  • Hey Tara ,

      getting back to your post ,  I have been with 2 different cntrs , Univ. of Rochester Strong Memorial  in NY  and the Cleveland clinic in Cleveland  Ohio ,   I went from a small cntr to one of the biggest cntrs  and back to the smaller cntr ..   with the advancements in computers and patient portals the  link  between primary care dr. and cardio dr.  should be better , granted everyone of these cntrs are looking out for the best possible care for their patients ..   I feel  if I see my primary doc  when he finishs with my visit and writes up the visit  his or her report should go directly to my cardio doc and txplnt cntr  and vice verse  ..  I  find myself  sitting  waiting as these cntrs  try and find notes  of visits  from prior dr. visits  ,  not sure if this makes sense  ..  I take my trsplnt book  to every doctor I see  and generally  how they all get caught up.  this next comment may be  long to your social workers ,  correct insurances  and  prescripition plans , Most people don't know that if you are on medicare prior to txplnt ,  medicare covers  rejection meds 100%  so  getting the right plans  may limit a lot stress that is placed on patients and their familys  ...  hope  this helps some ..  

    • Thank you David, sounds like this is a continuity of care issue.

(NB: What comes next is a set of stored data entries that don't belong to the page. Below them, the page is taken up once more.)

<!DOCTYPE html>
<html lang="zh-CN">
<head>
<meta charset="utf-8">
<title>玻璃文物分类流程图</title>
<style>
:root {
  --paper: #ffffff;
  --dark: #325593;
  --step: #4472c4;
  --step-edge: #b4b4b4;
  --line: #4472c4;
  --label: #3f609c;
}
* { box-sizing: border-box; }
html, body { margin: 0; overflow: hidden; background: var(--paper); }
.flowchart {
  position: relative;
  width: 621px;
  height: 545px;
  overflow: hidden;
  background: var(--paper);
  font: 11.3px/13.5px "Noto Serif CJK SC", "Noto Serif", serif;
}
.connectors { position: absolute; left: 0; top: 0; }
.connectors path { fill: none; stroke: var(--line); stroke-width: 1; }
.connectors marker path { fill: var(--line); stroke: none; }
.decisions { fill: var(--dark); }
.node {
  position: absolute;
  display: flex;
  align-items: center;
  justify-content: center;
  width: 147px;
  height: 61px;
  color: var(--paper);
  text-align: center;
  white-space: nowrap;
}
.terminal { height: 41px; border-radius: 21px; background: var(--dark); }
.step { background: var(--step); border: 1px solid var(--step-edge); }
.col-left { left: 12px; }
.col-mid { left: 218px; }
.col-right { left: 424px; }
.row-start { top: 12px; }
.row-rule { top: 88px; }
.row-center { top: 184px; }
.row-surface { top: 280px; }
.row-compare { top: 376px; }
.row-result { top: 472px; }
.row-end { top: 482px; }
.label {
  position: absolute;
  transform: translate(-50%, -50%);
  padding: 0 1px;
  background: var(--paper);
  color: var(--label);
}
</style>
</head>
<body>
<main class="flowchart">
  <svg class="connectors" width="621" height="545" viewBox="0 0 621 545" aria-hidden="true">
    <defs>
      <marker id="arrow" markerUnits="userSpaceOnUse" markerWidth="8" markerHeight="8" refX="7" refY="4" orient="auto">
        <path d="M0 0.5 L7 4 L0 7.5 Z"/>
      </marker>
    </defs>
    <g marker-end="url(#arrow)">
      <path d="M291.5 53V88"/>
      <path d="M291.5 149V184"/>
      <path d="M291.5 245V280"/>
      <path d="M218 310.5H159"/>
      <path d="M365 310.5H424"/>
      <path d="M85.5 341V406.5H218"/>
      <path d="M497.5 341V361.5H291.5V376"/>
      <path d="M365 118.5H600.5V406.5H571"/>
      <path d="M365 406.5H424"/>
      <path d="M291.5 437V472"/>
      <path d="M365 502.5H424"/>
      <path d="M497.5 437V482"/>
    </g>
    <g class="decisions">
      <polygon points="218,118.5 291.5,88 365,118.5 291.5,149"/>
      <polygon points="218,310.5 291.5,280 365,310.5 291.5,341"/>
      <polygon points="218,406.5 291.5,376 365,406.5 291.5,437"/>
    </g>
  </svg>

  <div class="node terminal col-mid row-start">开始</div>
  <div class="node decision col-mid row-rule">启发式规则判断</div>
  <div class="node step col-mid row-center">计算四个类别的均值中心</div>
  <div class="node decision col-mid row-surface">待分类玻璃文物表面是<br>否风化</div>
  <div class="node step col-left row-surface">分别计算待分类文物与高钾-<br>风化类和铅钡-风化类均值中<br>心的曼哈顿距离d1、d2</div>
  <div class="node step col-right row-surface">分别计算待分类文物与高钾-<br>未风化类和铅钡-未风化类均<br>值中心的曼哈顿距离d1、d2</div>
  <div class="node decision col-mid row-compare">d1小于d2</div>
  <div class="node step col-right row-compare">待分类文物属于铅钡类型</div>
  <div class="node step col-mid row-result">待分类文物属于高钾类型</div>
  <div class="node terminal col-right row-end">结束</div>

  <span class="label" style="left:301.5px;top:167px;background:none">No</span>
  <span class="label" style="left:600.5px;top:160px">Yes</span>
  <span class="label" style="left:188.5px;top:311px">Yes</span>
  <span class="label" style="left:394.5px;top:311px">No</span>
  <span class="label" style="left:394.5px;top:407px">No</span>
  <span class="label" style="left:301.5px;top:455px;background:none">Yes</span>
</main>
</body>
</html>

I always try to make sure that my patients are provided the best care, in the most convenient location. It is true that at times consult notes just get lost in the mix.<br/>
      With so much going on I believe that the best approach is finding the most effective and appropriate providers for our patients. But also following through to see what those consult results are. <br/>
      I truly appreciate your feedback and will consider your words when my patients are being provided care locally and/or outside of our network.<br/>
      Also, I am seeing how important insurance issues are. I intend to utilize our financi coordinator a lot more now. <br/>
      Thank you!!
  • Prograf, Myfortic, and perhaps others are available at $0 co-pay under programs by their makers.  Perhaps others.  No one told me about it.  Had to find out on my own.  That cost me about $1500.

    Otherwise, my coordinator and all the nurses and staff we angels I did not know had visited earth.

    • Steve, are you in the U.S.?  Are you saying that NO ONE told you about Medicare B covering those drugs?  Not even the pharmacist?  OK, that's a problem.  I paid a $200 copay for one month of Valcyte (anti-viral drug because I am CMV negative and the donor was CMV positive) until the pharmacist suggested I do mail order.  Then my copay was $20 for a 3 month supply!  And the pharmacist called my mail order contact and set the whole thing up!

      I met with the surgeon, nurse coordinator, dietician, and pharmacist on my very first visit after I was discharged from the hospital.  The pharmacist spent at least 45 minutes with me making sure I knew what I needed to know about my meds.  

      • US and yes I'm sure.  

  • Hi Tara ,   Thanks for someone Finally asking this question :   let me think on this for a day and I will get back to your post !!

This reply was deleted.

Transplant Stories

Members Stories

Transplant News


                      Transplant News



Purolator Air Filters

Thank You

Each month, it costs $60.00 to operate We greatly appreciate your support.

Facebook & instagram

Planetary Biosciences for Cystic Fibrosis

Looking for My Kidney Hero

My dear Friend Susy - a double lung transplant survivor is in need of a Kidney Angel (O positive blood type).  If you can be Susy's Hero- contact her at Thank You So Much!

Latest Activity

Sadoo shirzadi updated their profile
4 minutes ago
Sadoo shirzadi updated their profile photo
10 minutes ago
Connie Gores replied to Sophie's discussion Numb after transplant
18 minutes ago
Connie Gores liked Sophie's discussion Numb after transplant
20 minutes ago
Willie Potgieter left a comment for Anj
44 minutes ago
Willie Potgieter left a comment for Dean Souza
46 minutes ago
Willie Potgieter left a comment for Joe Taylor
47 minutes ago
shashank Bhardwaj liked Aarushi's profile
1 hour ago

Lung Transplant Foundation

Contact Us